Fears are mounting that Vladimir Putin has instructed hackers to target banks like JP Morgan
Salomé's feminine wiles have inspired writers, painters and musicians for 2,000 years

Salomé: A head for seduction

Salomé's feminine wiles have inspired writers, painters and musicians for 2,000 years.
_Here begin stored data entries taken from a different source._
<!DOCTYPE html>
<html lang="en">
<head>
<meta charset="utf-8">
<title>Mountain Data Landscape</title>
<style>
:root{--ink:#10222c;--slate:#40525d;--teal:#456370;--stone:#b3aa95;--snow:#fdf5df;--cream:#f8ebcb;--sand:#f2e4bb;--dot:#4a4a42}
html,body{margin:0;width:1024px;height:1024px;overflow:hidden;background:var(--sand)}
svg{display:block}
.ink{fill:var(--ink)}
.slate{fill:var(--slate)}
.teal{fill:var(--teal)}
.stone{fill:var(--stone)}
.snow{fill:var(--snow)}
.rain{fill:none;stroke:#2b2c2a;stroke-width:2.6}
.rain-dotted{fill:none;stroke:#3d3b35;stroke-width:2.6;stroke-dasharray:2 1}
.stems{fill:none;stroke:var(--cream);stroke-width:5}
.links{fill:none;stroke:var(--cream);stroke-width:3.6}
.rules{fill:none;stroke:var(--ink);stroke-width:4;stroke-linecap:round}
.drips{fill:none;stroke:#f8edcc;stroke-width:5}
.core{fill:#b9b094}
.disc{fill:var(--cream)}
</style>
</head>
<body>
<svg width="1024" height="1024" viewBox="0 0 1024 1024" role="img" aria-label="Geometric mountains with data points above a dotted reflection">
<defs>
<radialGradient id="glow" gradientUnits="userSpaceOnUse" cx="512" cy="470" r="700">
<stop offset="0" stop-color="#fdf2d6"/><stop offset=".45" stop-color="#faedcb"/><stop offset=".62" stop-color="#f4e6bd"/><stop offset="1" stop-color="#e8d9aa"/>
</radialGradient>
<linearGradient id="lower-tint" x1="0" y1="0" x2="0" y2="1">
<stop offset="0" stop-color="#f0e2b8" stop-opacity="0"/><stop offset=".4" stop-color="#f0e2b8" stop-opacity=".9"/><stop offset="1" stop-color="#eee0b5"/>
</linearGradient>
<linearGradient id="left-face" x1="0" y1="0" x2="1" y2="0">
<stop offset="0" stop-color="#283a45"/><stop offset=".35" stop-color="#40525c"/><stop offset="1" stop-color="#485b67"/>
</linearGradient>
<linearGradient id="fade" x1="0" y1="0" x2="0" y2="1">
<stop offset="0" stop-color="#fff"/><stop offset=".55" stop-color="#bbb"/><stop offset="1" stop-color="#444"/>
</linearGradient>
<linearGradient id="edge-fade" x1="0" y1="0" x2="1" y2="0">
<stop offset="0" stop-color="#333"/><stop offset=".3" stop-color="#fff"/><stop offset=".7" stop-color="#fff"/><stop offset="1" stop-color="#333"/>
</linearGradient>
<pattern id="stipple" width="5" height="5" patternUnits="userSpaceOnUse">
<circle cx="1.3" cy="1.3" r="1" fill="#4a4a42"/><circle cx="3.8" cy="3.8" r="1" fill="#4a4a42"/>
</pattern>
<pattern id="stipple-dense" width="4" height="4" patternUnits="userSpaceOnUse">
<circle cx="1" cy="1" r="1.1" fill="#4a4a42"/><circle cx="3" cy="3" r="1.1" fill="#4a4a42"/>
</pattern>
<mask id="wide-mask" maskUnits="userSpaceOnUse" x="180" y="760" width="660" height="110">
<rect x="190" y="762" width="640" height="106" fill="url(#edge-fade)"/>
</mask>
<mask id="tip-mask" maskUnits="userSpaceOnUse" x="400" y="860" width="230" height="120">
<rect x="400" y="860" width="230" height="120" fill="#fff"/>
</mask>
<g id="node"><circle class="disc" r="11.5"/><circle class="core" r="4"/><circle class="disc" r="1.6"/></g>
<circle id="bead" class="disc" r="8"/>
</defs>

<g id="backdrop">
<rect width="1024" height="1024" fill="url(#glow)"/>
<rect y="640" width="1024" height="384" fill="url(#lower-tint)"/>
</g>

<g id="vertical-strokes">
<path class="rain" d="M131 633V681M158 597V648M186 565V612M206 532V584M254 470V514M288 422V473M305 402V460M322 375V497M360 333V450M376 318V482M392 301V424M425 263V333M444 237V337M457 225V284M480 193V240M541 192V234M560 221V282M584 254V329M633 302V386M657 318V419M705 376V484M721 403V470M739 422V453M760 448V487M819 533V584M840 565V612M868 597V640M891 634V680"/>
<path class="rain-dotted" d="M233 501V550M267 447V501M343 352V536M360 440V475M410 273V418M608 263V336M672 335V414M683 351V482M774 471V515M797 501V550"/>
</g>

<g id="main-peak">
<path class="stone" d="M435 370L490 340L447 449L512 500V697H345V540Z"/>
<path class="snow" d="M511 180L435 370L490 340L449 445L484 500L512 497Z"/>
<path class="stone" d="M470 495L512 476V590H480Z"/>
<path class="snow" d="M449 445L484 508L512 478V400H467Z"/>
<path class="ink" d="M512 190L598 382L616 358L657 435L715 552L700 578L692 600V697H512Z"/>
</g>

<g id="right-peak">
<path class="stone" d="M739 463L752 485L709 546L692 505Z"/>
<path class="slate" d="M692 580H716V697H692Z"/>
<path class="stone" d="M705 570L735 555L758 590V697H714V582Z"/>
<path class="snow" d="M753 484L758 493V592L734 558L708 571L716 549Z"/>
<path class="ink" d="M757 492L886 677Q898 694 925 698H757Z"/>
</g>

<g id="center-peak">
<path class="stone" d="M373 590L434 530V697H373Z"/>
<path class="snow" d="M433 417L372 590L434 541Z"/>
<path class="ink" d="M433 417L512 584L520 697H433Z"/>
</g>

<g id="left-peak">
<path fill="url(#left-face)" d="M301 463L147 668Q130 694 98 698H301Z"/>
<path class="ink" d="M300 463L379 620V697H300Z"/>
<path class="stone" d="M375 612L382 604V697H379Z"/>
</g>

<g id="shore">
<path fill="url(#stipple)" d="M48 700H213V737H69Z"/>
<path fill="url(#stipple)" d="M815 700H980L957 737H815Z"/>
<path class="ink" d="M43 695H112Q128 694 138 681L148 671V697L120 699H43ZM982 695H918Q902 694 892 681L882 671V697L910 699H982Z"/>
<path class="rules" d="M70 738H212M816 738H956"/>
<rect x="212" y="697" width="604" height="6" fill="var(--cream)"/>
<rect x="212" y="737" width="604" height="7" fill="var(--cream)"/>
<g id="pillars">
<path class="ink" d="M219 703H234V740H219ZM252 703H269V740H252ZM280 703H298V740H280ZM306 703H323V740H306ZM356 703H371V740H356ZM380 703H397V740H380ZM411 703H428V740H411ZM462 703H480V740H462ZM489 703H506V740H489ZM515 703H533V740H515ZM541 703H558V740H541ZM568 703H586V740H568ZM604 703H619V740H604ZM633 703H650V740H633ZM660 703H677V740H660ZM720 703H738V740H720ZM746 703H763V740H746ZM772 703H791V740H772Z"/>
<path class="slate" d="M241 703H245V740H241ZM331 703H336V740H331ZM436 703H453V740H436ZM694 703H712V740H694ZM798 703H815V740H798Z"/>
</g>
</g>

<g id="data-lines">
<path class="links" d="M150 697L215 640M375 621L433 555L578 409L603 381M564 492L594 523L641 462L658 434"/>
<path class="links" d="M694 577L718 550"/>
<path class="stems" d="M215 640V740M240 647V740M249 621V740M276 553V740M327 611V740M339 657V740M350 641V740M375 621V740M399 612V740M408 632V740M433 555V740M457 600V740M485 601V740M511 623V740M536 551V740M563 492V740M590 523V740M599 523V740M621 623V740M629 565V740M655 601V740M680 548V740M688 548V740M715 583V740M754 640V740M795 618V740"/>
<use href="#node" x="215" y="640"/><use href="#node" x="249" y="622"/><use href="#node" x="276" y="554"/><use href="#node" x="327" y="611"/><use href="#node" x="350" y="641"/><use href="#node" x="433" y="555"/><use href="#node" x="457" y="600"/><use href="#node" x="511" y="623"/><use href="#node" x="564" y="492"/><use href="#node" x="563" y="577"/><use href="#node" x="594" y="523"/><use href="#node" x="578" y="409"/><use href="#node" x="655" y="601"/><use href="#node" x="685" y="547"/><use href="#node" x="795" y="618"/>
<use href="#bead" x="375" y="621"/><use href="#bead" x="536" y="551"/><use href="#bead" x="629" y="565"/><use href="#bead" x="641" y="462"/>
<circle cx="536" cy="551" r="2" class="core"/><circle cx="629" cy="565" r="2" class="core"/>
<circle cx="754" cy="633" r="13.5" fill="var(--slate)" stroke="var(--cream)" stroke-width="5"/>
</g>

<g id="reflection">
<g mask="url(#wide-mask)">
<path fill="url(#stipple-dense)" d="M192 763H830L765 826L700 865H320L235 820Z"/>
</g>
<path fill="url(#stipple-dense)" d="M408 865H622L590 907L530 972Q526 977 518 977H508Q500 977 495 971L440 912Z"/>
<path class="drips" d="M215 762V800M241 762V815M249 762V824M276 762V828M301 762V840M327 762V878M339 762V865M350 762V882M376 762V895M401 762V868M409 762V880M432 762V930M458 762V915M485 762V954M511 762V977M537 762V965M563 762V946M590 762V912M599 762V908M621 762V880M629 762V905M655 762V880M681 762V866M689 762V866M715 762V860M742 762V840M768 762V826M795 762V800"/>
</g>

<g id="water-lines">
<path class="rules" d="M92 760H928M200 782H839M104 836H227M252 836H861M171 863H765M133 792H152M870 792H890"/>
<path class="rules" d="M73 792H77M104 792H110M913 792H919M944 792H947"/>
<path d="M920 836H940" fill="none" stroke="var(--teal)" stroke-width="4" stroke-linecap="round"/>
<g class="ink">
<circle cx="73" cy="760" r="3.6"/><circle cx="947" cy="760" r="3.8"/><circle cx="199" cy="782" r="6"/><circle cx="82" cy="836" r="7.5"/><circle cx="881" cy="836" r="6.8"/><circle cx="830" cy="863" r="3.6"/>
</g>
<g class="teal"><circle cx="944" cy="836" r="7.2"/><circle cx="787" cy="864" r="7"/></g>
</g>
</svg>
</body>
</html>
Now audiences can meet the Biblical femme fatale in two new stage and screen projects
From Bram Stoker to Stanley Kubrick, the British Library's latest exhibition celebrates all things Gothic

British Library celebrates all things Gothic
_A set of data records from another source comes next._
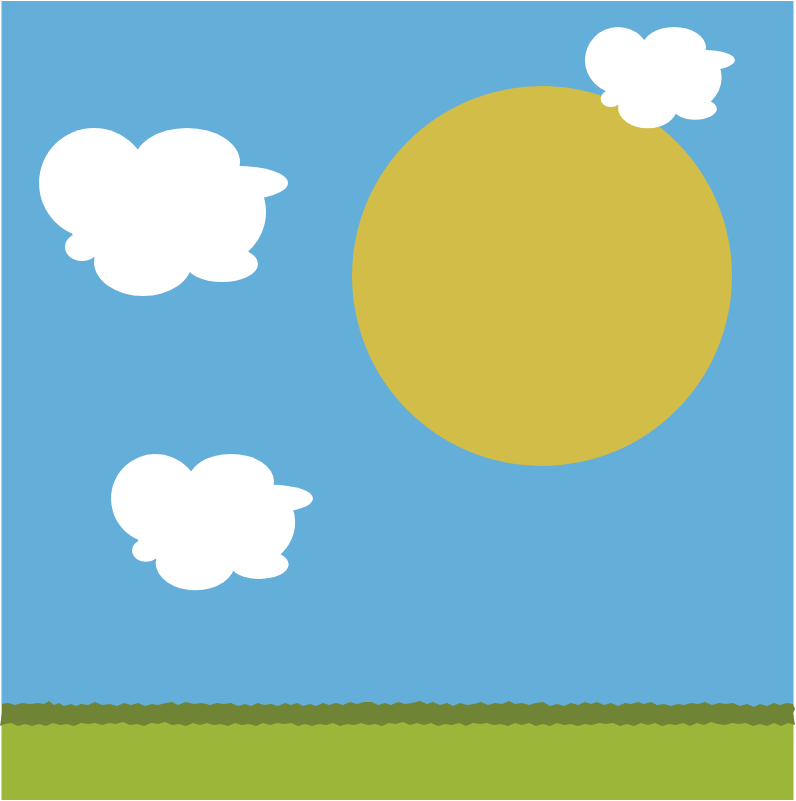
<!DOCTYPE html>
<html lang="en">
<head>
<meta charset="utf-8">
<title>Sunny meadow</title>
<style>
:root {
  --paper: #ffffff;
  --sky: #64aeda;
  --sun: #d1bd48;
  --cloud: #ffffff;
  --hedge: #708435;
  --grass: #9cb63a;
}
html, body { margin: 0; background: var(--paper); overflow: hidden; }
.landscape { display: block; width: 796px; height: 801px; }
.sky { fill: var(--sky); }
.sun { fill: var(--sun); }
.cloud { fill: var(--cloud); }
.hedge { fill: var(--hedge); }
.grass { fill: var(--grass); }
</style>
</head>
<body>
<svg class="landscape" viewBox="0 0 796 801" role="img" aria-label="Large sun and three clouds in a blue sky above green grass">
  <defs>
    <g id="cloud">
      <circle cx="94" cy="183" r="55"/>
      <ellipse cx="187" cy="162" rx="53" ry="34"/>
      <ellipse cx="238" cy="183" rx="50" ry="17"/>
      <ellipse cx="205" cy="212" rx="61" ry="56"/>
      <ellipse cx="222" cy="264" rx="36" ry="18"/>
      <ellipse cx="143" cy="262" rx="49" ry="34"/>
      <ellipse cx="82" cy="247" rx="17" ry="14"/>
      <polygon points="138,149 187,150 230,180 230,230 191,272 120,262 94,257 72,234 94,180"/>
    </g>
  </defs>

  <rect class="sky" x="1.5" y="1" width="792" height="720"/>
  <circle class="sun" cx="542" cy="276" r="190"/>

  <g class="cloud">
    <use href="#cloud"/>
    <use href="#cloud" transform="translate(79.4 350.2) scale(.811)"/>
    <use href="#cloud" transform="translate(561.5 -50) scale(.602)"/>
  </g>

  <rect class="grass" x="1.5" y="715" width="792" height="85"/>
  <path class="hedge" d="M2 704L8 703 15 705 22 703 30 704 38 703 44 704 49 701 54 705 59 703 64 706 71 704 76 706 81 704 88 705 95 702 102 705 110 704 117 706 124 703 131 705 138 703 145 706 152 704 158 705 166 703 172 702 178 705 186 702 194 704 202 703 210 705 217 703 224 704 231 703 238 706 245 704 251 706 258 703 264 705 271 704 278 706 285 703 291 705 297 703 303 706 310 704 316 706 323 703 329 705 336 703 343 705 350 702 357 704 364 702 372 702 378 705 385 703 391 705 398 702 405 704 412 703 420 701 427 704 433 702 440 705 447 703 453 706 460 703 467 705 474 704 481 702 488 705 495 703 502 704 509 701 515 704 522 703 529 705 536 703 543 702 550 706 557 704 564 706 571 703 578 705 585 702 591 704 597 702 604 705 611 703 618 706 625 703 631 704 638 702 644 704 651 702 657 705 664 704 671 706 678 704 684 705 691 703 698 704 705 702 712 705 719 703 726 704 733 703 740 706 747 704 754 707 760 704 767 706 774 703 780 705 787 703 793 704 795 709 793 713 795 725 788 723 781 726 774 723 767 726 760 724 753 726 746 723 739 724 732 723 725 725 718 724 711 722 704 725 697 723 690 726 683 723 676 725 669 724 662 726 655 723 648 725 641 723 634 726 627 724 620 726 613 723 606 724 599 723 592 725 585 724 578 726 571 724 564 725 557 723 550 726 543 724 536 726 529 723 522 725 515 723 508 726 501 724 494 725 487 723 480 724 473 723 466 726 459 723 452 725 445 724 438 726 431 723 424 725 417 723 410 725 403 722 396 724 389 723 382 726 375 724 368 725 361 723 354 725 347 724 340 726 333 723 326 725 319 724 312 726 305 724 298 726 291 723 284 724 277 723 270 725 263 723 256 726 249 724 242 725 235 723 228 726 221 724 214 725 207 723 200 725 193 723 186 726 179 724 172 725 165 722 158 724 151 723 144 726 137 724 130 725 123 722 116 724 109 723 102 725 95 723 88 724 81 723 74 726 67 724 60 725 53 723 46 726 39 724 32 726 25 724 18 726 11 723 5 724 0 726 2 713Z"/>
</svg>
</body>
</html>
Forthcoming exhibition Terror and Wonder: The Gothic Imagination will be the UK's largest ever celebration of Gothic literature
The Hard Rock Café's owners are embroiled in a bitter legal dispute - but is the restaurant chain worth fighting for?

Is the Hard Rock Café worth fighting for?

The restaurant chain's owners are currently embroiled in a bitter legal dispute
Caribbean cuisine is becoming increasingly popular in the UK ... and there's more to it than jerk chicken at carnival

In search of Caribbean soul food

Caribbean cuisine is becoming increasingly popular in the UK ... and there's more to it than jerk chicken at carnival
11 best face powders

11 best face powders

Sweep away shiny skin with our pick of the best pressed and loose powder bases
England vs Norway: Roy Hodgson's hands tied by exploding top flight

Roy Hodgson's hands tied by exploding top flight

Lack of Englishmen at leading Premier League clubs leaves manager hamstrung
Angel Di Maria and Cristiano Ronaldo: A tale of two Manchester United No 7s

Di Maria and Ronaldo: A tale of two Manchester United No 7s

They both inherited the iconic shirt at Old Trafford, but the £59.7m new boy is joining a club in a very different state
Israel-Gaza conflict: No victory for Israel despite weeks of death and devastation

Robert Fisk: No victory for Israel despite weeks of devastation

Palestinians have won: they are still in Gaza, and Hamas is still there
Mary Beard writes character reference for Twitter troll who called her a 'slut'

Unlikely friends: Mary Beard and the troll who called her a ‘filthy old slut’

The Cambridge University classicist even wrote the student a character reference
America’s new apartheid: Prosperous white districts are choosing to break away from black cities and go it alone

America’s new apartheid

Prosperous white districts are choosing to break away from black cities and go it alone